I. Equal Protection of the Laws
A. Theories/History of Equal Protection
1. 14th Amendment - can’t prevent classifications, but requires that similarly situated people be treated similarly.
a. All persons born or naturalized in the U.S. are citizens of the U.S.
b. No state shall make or enforce any law which abridges the privileges or immunities of citizens
c. No state shall deprive any person of life, liberty or property w/o due process of the law
d. No state shall deny to any person w/in its jxn the equal protection of laws
2. 5th amendment: No person shall be deprived of life, liberty, or property without due process of law. (Used to forbid Feds from denying equal protection of the laws).
a. EP is a more explicit safeguard of rights, but sometimes discrimination is so bad that it violates due process as well (Bolling)
b. Liberty cannot be restricted, except for the proper gov’t objectie
3. Reasonableness model: Asks how closely the means of a law are tied to the ends - how much over and under inclusiveness. Problems:
a. Subjective evaluation of the acceptable amount of over/underinclusiveness; value-laden assessment of what is reasonable
b. Sometimes the ends are undesirable in and of themselves.
c. Law’s history can be refigured to appear rational if end is defined in terms of the means. Law prohibiting interracial marriage is rational if goal is to keep the races separate.
4. Political Process model: Judges law in terms of the process which led to its enactment. Some processes are not worthy of respect.
a. Factors limiting deference to legislature’s process:
1) Limited political power of narrow minorities makes burdensome laws worse - the bigger the injured class, the more likely the law is fair/rational.
2) Discrete and insular minorities or fundamental rights may require less deference - footnote 4 of Carolene Products
3) Strict scrutiny: suspect classification may be the manifestation of prejudice against discrete minority - Korematsu (but there, Ct found compelling state interest)
Law must serve a compelling state interest (overriding public necessity) and
Be narrowly tailored to accomplish that interest
b. Fritz: Transition scheme btw types of benefits for railroad workers classifies based on how recently an employee had served. Ct found that the process by which this law was made was legitimate and typical -- therefore, no violation.
c. Compare Strauder: Statute prohibiting black jury service requires rigorous standard b/c the burdening of discrete insular minority my be the result of a polluted political process! here, TBJ is a constitutional guarantee and jury of one’s peers is essential part of equal protection clause
Compelling a man to stand trial where his race is explicitly excluded from the jury is a denial of EP
5. Color Blind Model: The fact that race (or another out of bounds classification) is used is uniquely problematic and should be forbidden - does not distinguish between a burden and a benefit
a. Racial classification occur so often and are hard to detect - therefore it is better to pay the cost b/c racial classifications are so likely the consequence of prejudice
b. Social consequences of race-based classifications create resentment and perpetuate stereotypes
1. Rational Relation: If the classification the law uses is rationally related to a government goal - and the classification is not arbitrary- then constitutional.
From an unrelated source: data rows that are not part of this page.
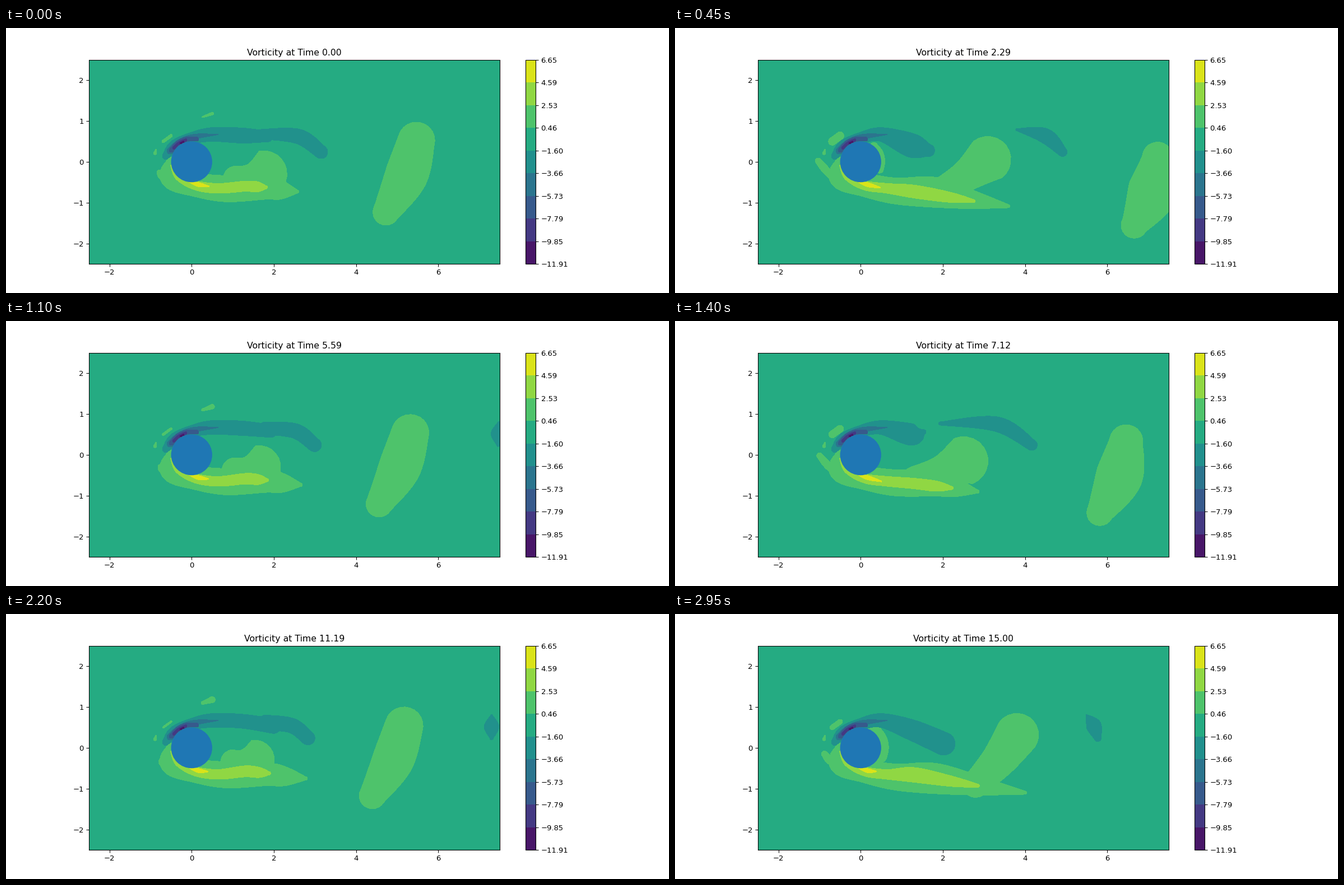
A matplotlib script that plays this animation: 1183x473 px, repeating every 3 s.

```python
import matplotlib.pyplot as plt
import numpy as np
from matplotlib.animation import FuncAnimation
from matplotlib.patches import Circle, Polygon

FRAMES, INTERVAL, T_END = 60, 50, 15.0
PERIOD = 5.8                                # vortex shedding period
LEVELS = np.linspace(-11.914, 6.6505, 10)
TEAL, GREEN, LIME, YELLOW = 4, 6, 7, 8      # contour bands

fig = plt.figure(figsize=(12.5, 4.998), dpi=94.64)
ax = fig.add_subplot()
calm = ax.contourf([-2.5, 7.5], [-2.5, 2.5], np.full((2, 2), -0.5), LEVELS)
bar = fig.colorbar(calm)
bar.set_ticks(LEVELS, labels=[f"{v:.2f}".replace("-", "\u2212") for v in LEVELS])
title = ax.set_title("")


def swing(t, mean, amp, peak=0.0):
    """Oscillation with the shedding period, highest at time peak."""
    return mean + amp * np.cos(2 * np.pi * (t - peak) / PERIOD)


def lerp(a, b, w):
    return a + (b - a) * w


def ribbon(*knots):
    """Outline of a round-ended band through knots (x, y, half width)."""
    k = np.array([knots[0], *knots, knots[-1]], float)
    u = np.linspace(0, len(knots) - 1, 70)
    j = np.minimum(u.astype(int), len(knots) - 2)
    s = (u - j)[:, None]
    p0, p1, p2, p3 = (k[j + i] for i in range(4))
    c = p1 + s / 2 * (p2 - p0 + s * (2 * p0 - 5 * p1 + 4 * p2 - p3
                                     + s * (3 * (p1 - p2) + p3 - p0)))
    dx, dy = np.gradient(c[:, :2], axis=0).T
    way = np.unwrap(np.arctan2(dy, dx))
    turn = np.linspace(np.pi / 2, -np.pi / 2, 13)
    angle = np.concatenate([way + np.pi / 2, way[-1] + turn,
                            way[::-1] - np.pi / 2, way[0] + turn + np.pi])
    base = np.concatenate([c, np.repeat(c[-1:], 13, 0), c[::-1], np.repeat(c[:1], 13, 0)])
    r = np.maximum(base[:, 2], 0)
    return base[:, :2] + np.column_stack([r * np.cos(angle), r * np.sin(angle)])


def arc(start, end, radius, half):
    """Band around the cylinder between two angles in degrees."""
    return ribbon(*[(radius * np.cos(a), radius * np.sin(a), half)
                    for a in np.radians(np.linspace(start, end, 4))])


# ---- shapes that stay at the cylinder, as functions of time ----

def front_spot(t):
    r = swing(t, 0.055, 0.04, 2.0)
    return ribbon((-0.69, 0.5, r), (-0.5, 0.64, r))


def far_spot(t):
    return ribbon((-0.89, 0.21, 0.035), (-0.87, 0.29, 0.015))


def top_spot(t):
    r = swing(t, -0.12, 0.2, 5.15)
    return ribbon((0.27, 1.1, r / 2), (0.5, 1.18, r))


def tongue(t):
    w = np.clip(swing(t, 0.45, 0.5, 2.0), 0, 1)
    x, y = lerp(-0.72, -1.06, w), lerp(-0.33, 0.05, w)
    return ribbon((x, y, 0.07), ((x - 0.7) / 2, (y - 0.38) / 2, 0.09), (-0.7, -0.35, 0.09))


def rear(t):
    return arc(50, -22, 0.5, swing(t, 0.04, 0.14, 3.4))


def lower_layer(t):
    tip = swing(t, 3.25, 0.75, 3.3)
    return ribbon((-0.5, 0, 0.12), (-0.48, -0.36, 0.29), (0.1, -0.56, 0.29),
                  (0.85, swing(t, -0.69, 0.03), 0.32),
                  (1.8, swing(t, -0.7, 0.06), swing(t, 0.33, -0.05)),
                  ((1.8 + tip) / 2, swing(t, -0.82, 0.13), 0.23),
                  (tip, swing(t, -0.93, 0.2), 0.04))


def lime_core(t):
    tip = swing(t, 2.35, 0.55, 3.0)
    y, y_tip = swing(t, -0.65, 0.08, 5.0), swing(t, -0.8, 0.18, 5.6)
    return ribbon((-0.48, -0.1, 0.03), (-0.34, -0.39, 0.05), (0.1, -0.58, 0.11),
                  (0.65, -0.65, 0.12), (1.3, y, swing(t, 0.15, 0.03, 3.5)),
                  (lerp(1.3, tip, 0.6), lerp(y, y_tip, 0.6), 0.125), (tip, y_tip, 0.04))


def yellow_peak(t):
    tip = swing(t, 0.42, 0.08, 1.45)
    return ribbon((-0.05, -0.49, 0.01), (0.17, -0.56, 0.05), (tip, -0.35 - 0.6 * tip, 0.012))


def upper_layer(t):
    return ribbon((-0.63, 0.14, 0.08), (-0.42, 0.38, 0.14), (-0.02, 0.57, 0.14),
                  (0.5, 0.67, 0.17),
                  (1.25, swing(t, 0.52, 0.13, 5.5), swing(t, 0.23, -0.06, 5.15)),
                  (swing(t, 1.85, 0.33, 4.35), swing(t, 0.38, 0.28, 0.5),
                   swing(t, 0.18, 0.12, 3.95)))


# ---- vortices that grow, break off and drift, as functions of age ----

def lower_vortex(a):
    x = 1.75 + 0.55 * a + 0.0157 * a**2
    y = 0.12 + 0.42 * np.cos(2 * np.pi * (a - 5.3) / 11)
    foot = x - np.interp(a, [-1.7, 1.5, 5, 9], [0, 1.25, 0.8, 0.5])
    y_foot = -0.42 - 0.14 * a
    return ribbon((foot, y_foot, 0.32),
                  ((foot + x) / 2 + 0.02 * a, (y_foot + y) / 2, 0.3 + 0.037 * a),
                  (x, y, min(0.57 + 0.2 * a, 0.64 - 0.033 * a)))


def upper_vortex(a):
    x, y = 3.15 + 0.77 * a, 0.24
    length = 1.9 * np.exp(-((a - 1.1) / 1.3)**2) + 0.5 * (1 - a / 5.4)
    y_tail = 0.8 - 0.12 * np.exp(-a)
    return ribbon((x - length, y_tail, 0.02 + 0.1 * np.exp(-1.2 * a)),
                  (x - 0.38 * length, (y + y_tail) / 2 + 0.11 * length, 0.18),
                  (x, y, 0.16 - 0.022 * a))


def patch(band):
    color = plt.cm.viridis((band + 0.5) / 9)
    return ax.add_patch(Polygon(np.zeros((3, 2)), fc=color, lw=0, aa=False, zorder=3))


class Attached:
    def __init__(self, band, shape):
        self.shape, self.patch = shape, patch(band)

    def draw(self, t):
        self.patch.set_xy(self.shape(t))


class Shed:
    """One vortex per period, each alive between two ages."""

    def __init__(self, band, shape, first, last):
        self.shape, self.first, self.last = shape, first, last
        self.patches = {k: patch(band) for k in range(-1, 3)}

    def draw(self, t):
        for k, p in self.patches.items():
            age = t - k * PERIOD
            p.set_visible(self.first <= age <= self.last)
            if p.get_visible():
                p.set_xy(self.shape(age))


layers = [Attached(GREEN, shape) for shape in
          (front_spot, far_spot, top_spot, tongue, rear, lower_layer)]
layers += [Shed(GREEN, lower_vortex, -1.7, 9.17),
           Attached(LIME, lime_core), Attached(YELLOW, yellow_peak),
           Attached(TEAL, upper_layer), Shed(TEAL, upper_vortex, -1.2, 5.75)]

# steady dark bands on the upper left of the cylinder
patch(3).set_xy(ribbon((-0.52, 0.27, 0.08), (-0.25, 0.49, 0.08),
                       (0.1, 0.62, 0.06), (0.64, 0.67, 0.005)))
patch(2).set_xy(arc(150, 78, 0.57, 0.05))
patch(1).set_xy(arc(142, 105, 0.55, 0.03))
patch(0).set_xy(arc(120, 112, 0.53, 0.015))
ax.add_patch(Circle((0, 0), 0.5, zorder=4))


def update(i):
    t = T_END * i / (FRAMES - 1)
    title.set_text(f"Vorticity at Time {t:.2f}")
    for layer in layers:
        layer.draw(t)


anim = FuncAnimation(fig, update, frames=FRAMES, interval=INTERVAL, repeat=True)
plt.show()
```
a. Underinclusive: Everyone within the classification helps the goal, but many outside the classification would also help the goal.
b. Overinclusive: Many within the classification are unrelated to or do not help the goal.
c. Kotch: LA statute allowing river pilots to be certified based on recommendations from existing RPs is upheld. Goal of the law is to have safe pilots, and Ct finds that there is some correlation btw that goal and allowing nepotism
d. Railroad Express: Law prohibiting companies from renting advertising space on other trucks,